Notably, whether the employer “encourages, condones or approves the unlawful discriminatory acts” – which is relevant under the State Human Rights Law – is irrelevant under the NYCHRL, “so long as the offending employee exercised managerial or supervisory control.”
Applying these standards, the court held that “each of the individual defendants may also be held liable under” the NYCHRL:
Canavan was Hotel Edison’s general manager, with total authority to hire and fire. Clearly, he was the offending employee with respect to Kastrat, so under the standards set forth above, she has asserted a valid claim against both Canavan and Hotel Edison. The ownership interest required for personal liability under the state’s Human Rights Law is not required by NYCHRL. Kennington’s claim based on Sowa’s conduct is less clear-cut. The first amended complaint alleges that Sowa used her personal relationships with Canavan and with the Front Desk Manager to get Kennington fired in retaliation for being spumed by him. While, as defendants suggest, this ‘cat’s paw’ theory is too farfetched even for a claim under NYCHRL, the
complaint also alleges that Hotel Edison and Canavan acquiesced in, encouraged, condoned and ratified Sowa’s sexual harassment of Kennington. Given this allegation, which must be deemed true and meets the traditional standard, the court will not dismiss Kennington’s claims at this stage. With respect to Sowa’s personal liability, her status at Hotel Edison is more dubious, but since she has the title of Assistant Front Desk Manager, the court will allow plaintiffs to explore her managerial responsibilities at trial.
The court also denied defendants’ motion to dismiss plaintiffs’ age discrimination claims.

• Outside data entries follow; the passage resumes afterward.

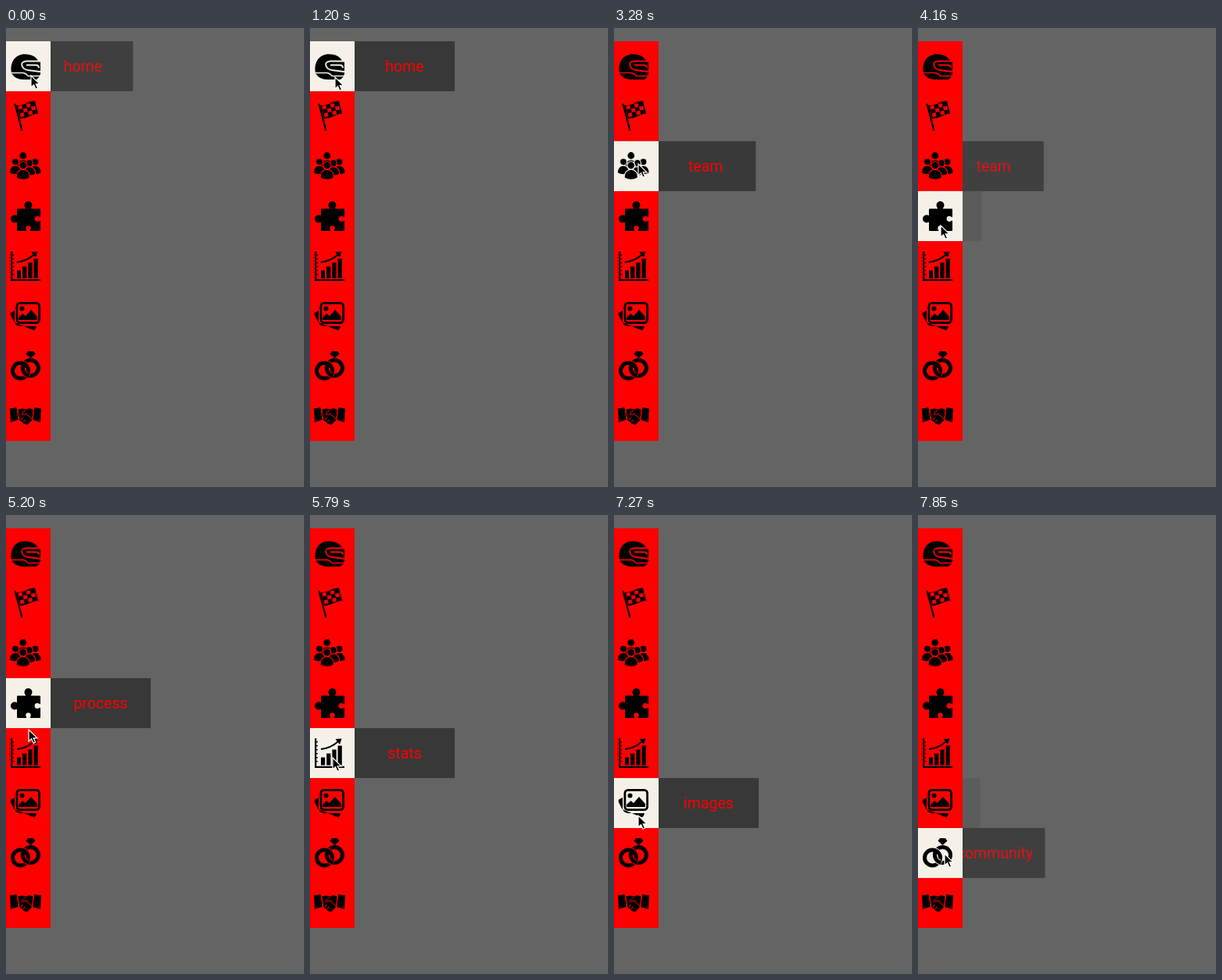
An HTML page that plays this animation: 381x588 px, repeating every 8 s.

```html
<!DOCTYPE html>
<html lang="en">
<head>
<meta charset="utf-8">
<style>
  html, body { margin: 0; width: 100%; height: 100%; overflow: hidden; background: #646464; }
  svg { display: block; }
  text { font: 19.5px Roboto, sans-serif; fill: #f00; text-anchor: middle; }
  /* each row's colour is shared with the cut-outs of its icon */
  .row { color: #f00; }
  .row.on { color: #f5f1e8; }
  .cut { fill: currentColor; }
  .line { fill: none; stroke: #000; }
  .gap { fill: none; stroke: currentColor; }
  .halo { stroke: currentColor; stroke-width: 1.2; }
</style>
</head>
<body>
<svg id="stage" width="381" height="588" viewBox="0 0 381 588"></svg>
<script>
const LOOP = 8000, SLIDE = 500, TOP = 17, ROW = 64, BAR = 57, LABEL = 128;
const names = ['home', 'about', 'team', 'process', 'stats', 'images', 'community'];
const starts = [-260, 1690, 2890, 4085, 5210, 6530, 7590];

// pointer: time, x, y
const track = [
  [0, 32, 61], [1050, 32, 61], [1200, 32, 63], [1690, 33, 82], [1900, 33, 105],
  [2390, 33, 107], [2890, 32, 146], [3100, 31, 172], [3570, 30, 176],
  [4080, 29, 209], [4160, 29, 253], [4900, 29, 254], [5200, 29, 275],
  [5450, 29, 310], [5940, 29, 312], [6520, 29, 337], [6670, 29, 375],
  [7120, 30, 377], [7580, 33, 402], [7750, 34, 434], [LOOP, 34, 434]
];

const path = (d, attrs = '') => `<path d="${d}" ${attrs}/>`;
const circle = (x, y, r, attrs = '') => `<circle cx="${x}" cy="${y}" r="${r}" ${attrs}/>`;
const rect = (x, y, w, h, attrs = '') =>
  `<rect x="${x}" y="${y}" width="${w}" height="${h}" ${attrs}/>`;
const line = (d, width, kind = 'line') => path(d, `class="${kind}" stroke-width="${width}"`);

const person = (x, y, r) =>
  path(`M${x - 1.7 * r} ${y + 3.2 * r}C${x - 1.9 * r} ${y + .3 * r} ${x + 1.9 * r} ${y + .3 * r} ${x + 1.7 * r} ${y + 3.2 * r}Q${x} ${y + 4.1 * r} ${x - 1.7 * r} ${y + 3.2 * r}Z`, 'class="halo"') +
  circle(x, y, r, 'class="halo"');

function flag() {
  let cells = '';
  for (let i = 0; i < 12; i++) {
    const col = i % 4, row = i >> 2;
    if ((col + row) % 2 == 0) cells += rect(col * 5.2 + 1.4, row * 4.8 + 1.3, 5, 4.6, 'class="cut"');
  }
  return line('M5.5 3L14.5 37.5', 2.2) +
    `<g transform="matrix(1 -.24 .25 1 7.5 5)">${path('M0 0Q6 2 11.5 .5T23.5 0V16.5Q17 15.5 12 17T0 17Z')}${cells}</g>`;
}

function chart() {
  let art = line('M1.2 0V36.8H38', 2.2);
  for (let i = 0; i < 6; i++) art += rect(2, 4 + i * 5, 2, 1.3);
  [10, 15, 20, 25].forEach((h, i) => art += rect(8 + i * 7.2, 34.5 - h, 5.2, h));
  return art + line('M8 14Q21 12.5 30 4', 2) + path('M26.5 1L34.5 .5L32 8Z');
}

const icons = [
  // helmet
  path('M.5 24C0 10 9 3.5 18 3.5C27 3.5 33 7 35.5 13H38V29Q37 33 33 36H16Q6 36 1 28Z') +
    path('M38 12.5H20Q12.5 13 14.5 18.5Q16 23 22 24L38 26', 'class="gap" stroke-width="1.8"') +
    line('M20 17.5H33Q36 18 36 21', 2, 'gap') +
    line('M0 27.5H16Q20 28 22 31.5H38', 1.3, 'gap'),
  flag(),
  // crowd
  person(15.8, 5.5, 5) + person(6, 13.5, 4.5) + person(31.5, 13.5, 4.5) +
    person(24, 15, 4.5) + person(15.8, 18, 5),
  // puzzle piece
  rect(8, 9.5, 30, 28.5, 'rx="1"') + circle(22.5, 5, 5) + rect(19, 6, 7, 6) +
    circle(5, 22.5, 5) + rect(5, 18.7, 5, 7.6) +
    circle(34, 22.5, 3.4, 'class="cut"') + rect(34, 20.2, 5, 4.6, 'class="cut"') +
    circle(22.5, 34.5, 3.2, 'class="cut"') + rect(20.2, 35, 4.6, 4, 'class="cut"'),
  chart(),
  // pictures
  path('M5 12L1 14Q-1 15 0 18L3 24Q4 27 7 28L29 37Q32 37.5 33 32H12Q5 31 5 25Z') +
    rect(7.9, 2.4, 28.7, 25.2, 'rx="4" class="line" stroke-width="2.8"') +
    circle(14.5, 9.5, 3) + path('M10 24V21L15.5 16L19 19L26 11L34 20V24H10Z'),
  // rings
  circle(25.5, 21.5, 10, 'class="line" stroke-width="5"') +
    circle(12.5, 25, 10, 'class="gap" stroke-width="7"') +
    circle(12.5, 25, 10, 'class="line" stroke-width="5"') +
    line('M15.5 21.5A10 10 0 0 0 22 30.9', 7, 'gap') +
    line('M17 16.2A10 10 0 0 0 23.5 31.3', 5) +
    path('M22 0H29L31.5 3.5L25.5 9L19.5 3.5Z'),
  // handshake
  path('M-1 9.5L7.5 8L9.5 24L0 27Z') + path('M39 9.5L30.5 8L28.5 24L38 27Z') +
    path('M8.5 10.5L15 9.5L20 10.5L24 9L29.5 11L28 23.5L22 29.5Q20 31 17 29L10 23Z') +
    line('M9 8L10.8 25M29 8L27.2 25', .9, 'gap') +
    line('M19 11.5L14 16Q15 19 20 16L27 23M13 24L16 21M16 27L19 24', 1, 'gap')
];

const stage = document.getElementById('stage');
stage.innerHTML =
  names.map((name, i) => `<g class="label">${rect(BAR, TOP + i * ROW, LABEL, ROW, 'fill="#383838"')}
    <text x="${BAR + LABEL / 2}" y="${TOP + i * ROW + 39}">${name}</text></g>`).join('') +
  icons.map((art, i) => `<g class="row" transform="translate(0 ${TOP + i * ROW})">
    ${rect(0, 0, BAR, ROW, 'class="cut"')}<g transform="translate(6 13)">${art}</g></g>`).join('') +
  path('M0 0V15L3.5 11.8L6 17.2L8.6 16L6.2 10.8H11Z', 'id="pointer" stroke="#fff" stroke-width="1.2"');

const labels = stage.querySelectorAll('.label');
const rows = stage.querySelectorAll('.row');
const pointer = document.getElementById('pointer');

// cubic-bezier(.25, .1, .25, 1)
function ease(x) {
  if (x <= 0) return 0;
  if (x >= 1) return 1;
  let lo = 0, hi = 1;
  for (let i = 0; i < 20; i++) {
    const s = (lo + hi) / 2;
    if (.75 * s * (1 - s) + s ** 3 < x) lo = s; else hi = s;
  }
  return .3 * lo * (1 - lo) ** 2 + 3 * lo * lo * (1 - lo) + lo ** 3;
}

function draw(t) {
  const shown = i => i < starts.length ? ease((t - starts[i]) / SLIDE) : 0;
  labels.forEach((label, i) => {
    const p = shown(i) - shown(i + 1);
    label.setAttribute('opacity', p);
    label.setAttribute('transform', `translate(${(p - 1) * LABEL} 0)`);
  });

  const active = starts.filter(s => s <= t).length - 1;
  rows.forEach((row, i) => row.classList.toggle('on', i === active));

  const next = track.findIndex(k => k[0] > t);
  const [t0, x0, y0] = track[next - 1], [t1, x1, y1] = track[next];
  const f = (t - t0) / (t1 - t0);
  pointer.setAttribute('transform',
    `translate(${Math.round(x0 + (x1 - x0) * f)} ${Math.round(y0 + (y1 - y0) * f)})`);
}

const begin = performance.now();
function tick() {
  draw((performance.now() - begin) % LOOP);
  requestAnimationFrame(tick);
}
tick();
</script>
</body>
</html>
```
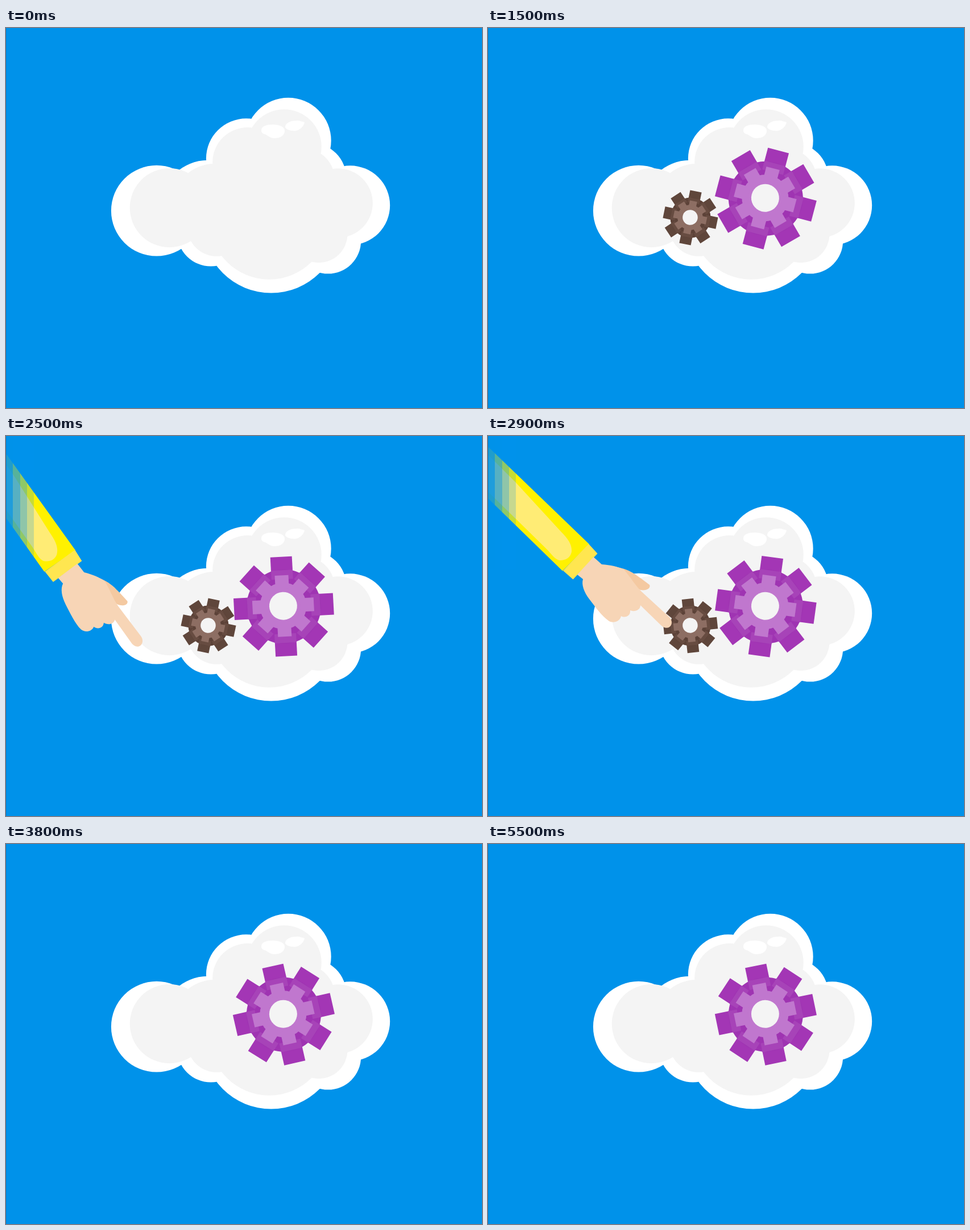
Animation, 837 px wide and 669 px high, one loop 5.6 s. Source, as an HTML page with a canvas:

```html
<!DOCTYPE html>
<html lang="en">
<head>
<meta charset="utf-8">
<title>Cloud gears</title>
<style>
  html, body { margin: 0; width: 100%; height: 100%; overflow: hidden; background: #0092ea; }
  canvas { display: block; width: 837px; height: 669px; }
</style>
</head>
<body>
<canvas id="stage" width="837" height="669"></canvas>
<script>
const ctx = document.getElementById('stage').getContext('2d');
const LOOP = 5600, STEP = 100, GRAB = 2900;
const SKY = '#0092ea', SHADE = '#f4f4f4';
const PIVOT = { x: 91, y: -112 };

const rad = deg => deg * Math.PI / 180;
const progress = (t, from, to) => Math.min(1, Math.max(0, (t - from) / (to - from)));
const easeOut = p => 1 - (1 - p) ** 2;

// Clockwise from the left: centre and radius of each puff.
const puffs = [
  [264.5, 321.5, 79.5], [354, 313, 80], [422, 229.5, 70], [496, 198, 75], [535, 265, 63],
  [605, 312, 69.5], [566, 374.5, 57.5], [466, 346, 120], [360, 360, 59]
];

function cloud(scale, dx, dy) {
  const path = new Path2D();
  for (const [x, y, r] of puffs) {
    const cx = x * scale + dx, cy = y * scale + dy, cr = r * scale + 0.4;
    path.moveTo(cx + cr, cy);
    path.arc(cx, cy, cr, 0, 2 * Math.PI);
  }
  path.rect(354 * scale + dx, 250 * scale + dy, 246 * scale, 130 * scale);
  return path;
}

const outer = cloud(1, 0.3, 0.2);
const inner = cloud(0.871, 57, 36.5);
const shine = new Path2D(
  'M449 180C449 173 458 170 468 170C481 170 491 174 490 182C489 190 482 194 472 194C463 194 460 188 455 187C451 186 449 184 449 180Z' +
  'M491 173C493 166 502 163 512 163C517 163 521 165 525 166C524 173 516 181 507 181C499 181 490 178 491 173Z');

const armParts = [
  ['#fff100', 'M178 190.500L-400 -367L-400 -280L131 237.500Z'],
  ['#ffec75', 'M-400 -366L49 82L128 168C142 182 148 192 147 204C145 214 137 219 126 219C117 217 112 208 103 199L49 146L-400 -293Z'],
  ['#ffe650', 'M177 190L192.500 207L149.500 252.500L132 237Z'],
  ['#f4c9a1', 'M222 230C248 234 258 243 268 250L284 262C287 268 278 273 268 271L246 262Z'],
  ['#f7d5b6', 'M185.500 213L200 226C216 227 228 230 239 235C251 249 259 263 270 274' +
    'L319 319C325 325 324 334 318 337C313 339 308 337 304 333L268 298' +
    'C268 307 257 310 250 307C251 317 241 321 234 317C232 327 220 330 213 326' +
    'C200 317 188 300 178 287C169 275 164 262 167 252L157 244Z']
].map(([color, d]) => [color, new Path2D(d)]);

function paint(color, path) {
  ctx.fillStyle = color;
  ctx.fill(path);
}

function disc(r, color) {
  ctx.fillStyle = color;
  ctx.beginPath();
  ctx.arc(0, 0, r, 0, 2 * Math.PI);
  ctx.fill();
}

function teeth(width, from, to, color) {
  ctx.fillStyle = color;
  for (let i = 0; i < 8; i++) {
    ctx.fillRect(-width / 2, -to, width, to - from);
    ctx.rotate(Math.PI / 4);
  }
}

function turned(x, y, angle, scale, drawPart) {
  ctx.save();
  ctx.translate(x, y);
  ctx.rotate(rad(angle));
  ctx.scale(scale, scale);
  drawPart();
  ctx.restore();
}

function gear(x, y, angle, scale, color) {
  turned(x, y, angle, scale, () => {
    teeth(38, 50, 87.5, color.tooth);
    disc(65.5, color.body);
    teeth(38, 48, 64, color.overlap);
  });
  // The hub sits slightly up and left of the rim.
  turned(x - scale, y - scale, angle, scale, () => {
    disc(41, color.core);
    teeth(24, 30, 54, color.core);
    disc(24.5, SHADE);
  });
}

function purpleGear(t) {
  const y = 300.2 - 327 * (1 - easeOut(progress(t, 300, 1500)));
  gear(488.4, y, 51.4 + 0.02715 * (t - 2850), 1,
    { tooth: '#a336b5', body: '#9f34b2', overlap: '#a743b8', core: '#c077ce' });
}

function brownGear(t) {
  const y = 334 - 150 * (1 - easeOut(progress(t, 200, 1176)));
  gear(356, y, -6.5 - 0.0448 * (t - 900), 0.542,
    { tooth: '#5f463b', body: '#5c4238', overlap: '#674c41', core: '#8d6e63' });
}

// The arm swings in, then swings back out with the small gear.
function arm(t) {
  const reach = progress(t, 2100, GRAB);
  const pull = progress(t, GRAB, 3550);
  if (reach === 0 || pull === 1) return;
  const swing = 41.5 * (1 - easeOut(reach)) + 50 * pull ** 2;
  ctx.save();
  ctx.translate(PIVOT.x, PIVOT.y + 80 * pull ** 4);
  ctx.rotate(rad(swing));
  ctx.translate(-PIVOT.x, -PIVOT.y);
  if (t >= GRAB) brownGear(GRAB);
  for (const [color, path] of armParts) paint(color, path);
  ctx.restore();

  // Stepped fade at the left border
  ctx.fillStyle = SKY;
  for (let i = 0; i < 4; i++) {
    const x = Math.round(i * 12.3);
    ctx.globalAlpha = 0.22 * (4 - i);
    ctx.fillRect(x, 0, Math.round((i + 1) * 12.3) - x, 235);
  }
  ctx.globalAlpha = 1;
}

function draw(t) {
  ctx.fillStyle = SKY;
  ctx.fillRect(0, 0, 837, 669);
  paint('#fff', outer);
  paint(SHADE, inner);
  paint('#fff', shine);

  ctx.save();
  ctx.clip(outer);
  if (t >= 300) {
    purpleGear(t);
    if (t < GRAB) brownGear(t);
  }
  ctx.restore();

  arm(t);
  ctx.fillStyle = '#0082d4';
  ctx.fillRect(0, 0, 1, 669);
}

const start = performance.now();
function tick() {
  const t = (performance.now() - start) % LOOP;
  draw(Math.floor(t / STEP) * STEP);
  requestAnimationFrame(tick);
}
tick();
</script>
</body>
</html>
```
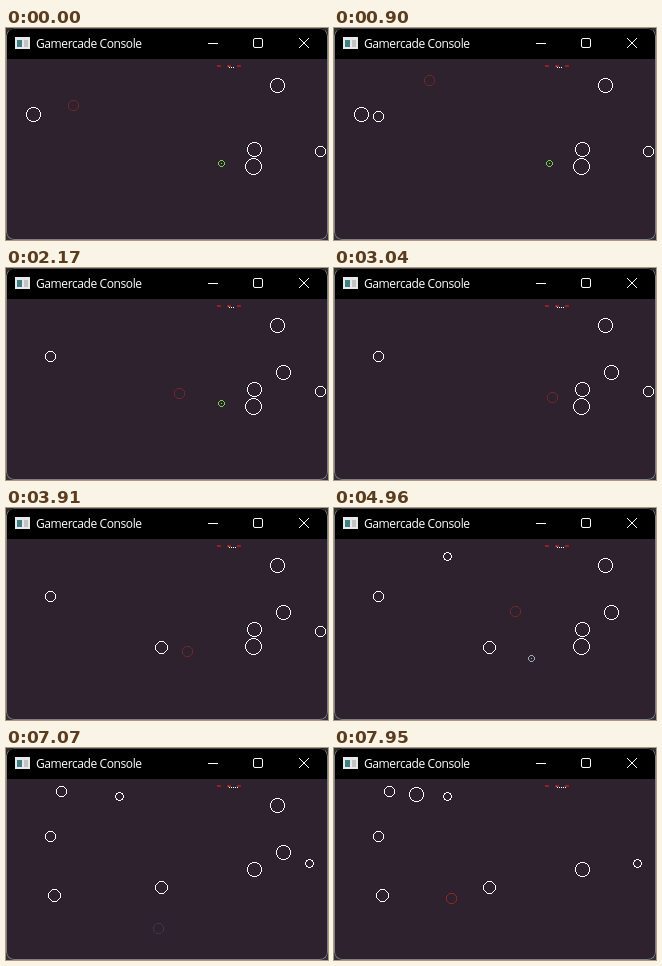
Write an HTML page with a canvas that moves like this. It is 322 by 212 pixels and loops after 7990 ms.

```html
<!DOCTYPE html>
<html lang="en">
<head>
<meta charset="utf-8">
<title>Gamercade Console</title>
<style>
  html, body { margin: 0; width: 322px; height: 212px; overflow: hidden; background: #333; }
  .window {
    position: relative; width: 322px; height: 212px;
    border-radius: 8px; overflow: hidden; background: #2e222f;
  }
  .window::after {
    content: ""; position: absolute; inset: 0;
    border: 1px solid #808080; border-top-color: #454545; border-radius: 8px;
  }
  .bar { position: absolute; left: 0; top: 0; width: 322px; height: 31px; background: #000; }
  .bar text {
    font: 12px "Open Sans", "Noto Sans", sans-serif;
    letter-spacing: -0.4px; fill: #fff;
  }
  canvas { position: absolute; left: 0; top: 0; }
</style>
</head>
<body>
<div class="window">
  <svg class="bar" viewBox="0 0 322 31">
    <path d="M9 9h15v12h-15z" fill="#e8e8e8"/>
    <path d="M11 12h5v7h-5z" fill="#3f7f86"/>
    <path d="M18 12h4v7h-4z" fill="#c4c4c4"/>
    <text x="30" y="20">Gamercade Console</text>
    <g fill="none" stroke="#fff">
      <path d="M202 15.5h10"/>
      <rect x="247.5" y="10.5" width="9" height="9" rx="1.5"/>
      <path d="M293 10l10 10M303 10l-10 10"/>
    </g>
  </svg>
  <canvas width="322" height="212"></canvas>
</div>
<script>
const LOOP = 7990;
const SPEED = 0.0615; // px per ms along the longer axis
const ctx = document.querySelector("canvas").getContext("2d");

// The player's run: keys held and pixels covered, or a wait in ms
const start = { x: 67, y: 77 };
const run = `wait 180, U 16, UR 9, R 24, DR 77, R 39, wait 147,
  R 3, D 14, L 38, wait 400, U 40, R 21, D 59, DL 18, L 32,
  L 24, UL 11, U 19`.split(",").map(leg => {
  const [keys, n] = leg.trim().split(" ");
  const has = k => keys.includes(k);
  return keys === "wait"
    ? { dx: 0, dy: 0, ms: +n }
    : { dx: n * (has("R") - has("L")), dy: n * (has("D") - has("U")), ms: n / SPEED };
});

// Waves come faster and faster
const wave = k => 580 + 1460 * k - 70 * k * k;

// Rings: x, y, radius and, for some, the wave that removes them.
// The first five are there at once, each later one comes with its wave.
const rings = [
  [27, 86, 7, 1], [271, 57, 7, 7], [248, 121, 7], [247, 138, 8, 4], [314, 123, 5, 3],
  [44, 88, 5], [277, 104, 7, 8], [155, 139, 6], [113, 48, 4],
  [48, 147, 6], [303, 115, 4], [55, 43, 5], [82, 46, 7]
].map(([x, y, r, last], i) => ({
  x, y, r,
  from: i < 5 ? 0 : wave(i - 5),
  to: last ? wave(last) : LOOP
}));

const pickups = [
  { x: 215, y: 135, from: 0, to: 3010, color: "#73cf4c" },
  { x: 197, y: 150, from: wave(3), to: 5960, color: "#9babb2" }
];

function playerAt(t) {
  let { x, y } = start;
  for (const { dx, dy, ms } of run) {
    const p = Math.min(1, Math.max(0, t / ms));
    x += dx * p;
    y += dy * p;
    t -= ms;
  }
  return [Math.round(x), Math.round(y)];
}

function playerTint(t) {
  if (t < 5000) return "#6e2727";
  if (t < 6700) return "#9e2328";
  return t < 7500 ? "#3e3546" : "#8e2525";
}

function box(x, y, w, h, color) {
  ctx.fillStyle = color;
  ctx.fillRect(x, y, w, h);
}

// Midpoint circle, one hard pixel wide
function ring(cx, cy, r, color) {
  let x = r, y = 0, err = 1 - r;
  while (x >= y) {
    for (const [a, b] of [[x, y], [y, x]])
      for (const sx of [-1, 1])
        for (const sy of [-1, 1]) box(cx + sx * a, cy + sy * b, 1, 1, color);
    y++;
    if (err < 0) err += 2 * y + 1;
    else { x--; err += 2 * (y - x) + 1; }
  }
}

function hud(score) {
  for (let i = 0; i < 3; i++) box(211 + 10 * i, 37, 4, 2, "#8e2222");
  box(222, 38, 1, 1, "#e85a3c");
  for (let i = 0; i < score; i++) box(223 + 2 * i, 39, 1, 1, "#fff");
}

function draw(t) {
  const visible = o => t >= o.from && t < o.to;
  ctx.clearRect(0, 0, 322, 212);
  hud(3 + pickups.filter(p => t >= p.to).length);
  for (const { x, y, r } of rings.filter(visible)) ring(x, y, r, "#fff");
  for (const { x, y, color } of pickups.filter(visible)) {
    ring(x, y, 3, color);
    box(x, y, 1, 1, color);
  }
  ring(...playerAt(t), 5, playerTint(t));
}

const begin = performance.now();
function tick() {
  draw((performance.now() - begin) % LOOP);
  requestAnimationFrame(tick);
}
tick();
</script>
</body>
</html>
```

To state a claim for employment discrimination under the State and City Human Rights Laws, each plaintiff was required to show that
(1) [he] is a member of a protected class; (2) [he] was qualified to hold the position; (3) [he] was terminated from employment or suffered another adverse employment action; and (4) the discharge or other adverse action occurred under circumstances giving rise to an inference of discrimination.
Plaintiffs sufficiently alleged these elements:
[Plaintiffs alleged] that defendants were qualified for their respective positions and were fired when they were over 50 years of age, which would satisfy the first three elements. [Plaintiffs alleged the requisite inference of discrimination] by alleging that: Ahearn and Ortiz were fired without cause and replaced with younger, less qualified employees; prior to their termination Canavan told his management staff that he wanted to hire high energy and young and attractive staff, and subsequently hired a disproportionate number of younger staff members to replace older employees, who were disciplined and terminated far more often than the younger ones; defendants condoned and encouraged staff to discriminate against the older workers, taunting them and making age-related jokes; and,
management frequently bad mouth[ed] its older employees, referring to them as stupid, and indicated the hotel needed to hire younger staff.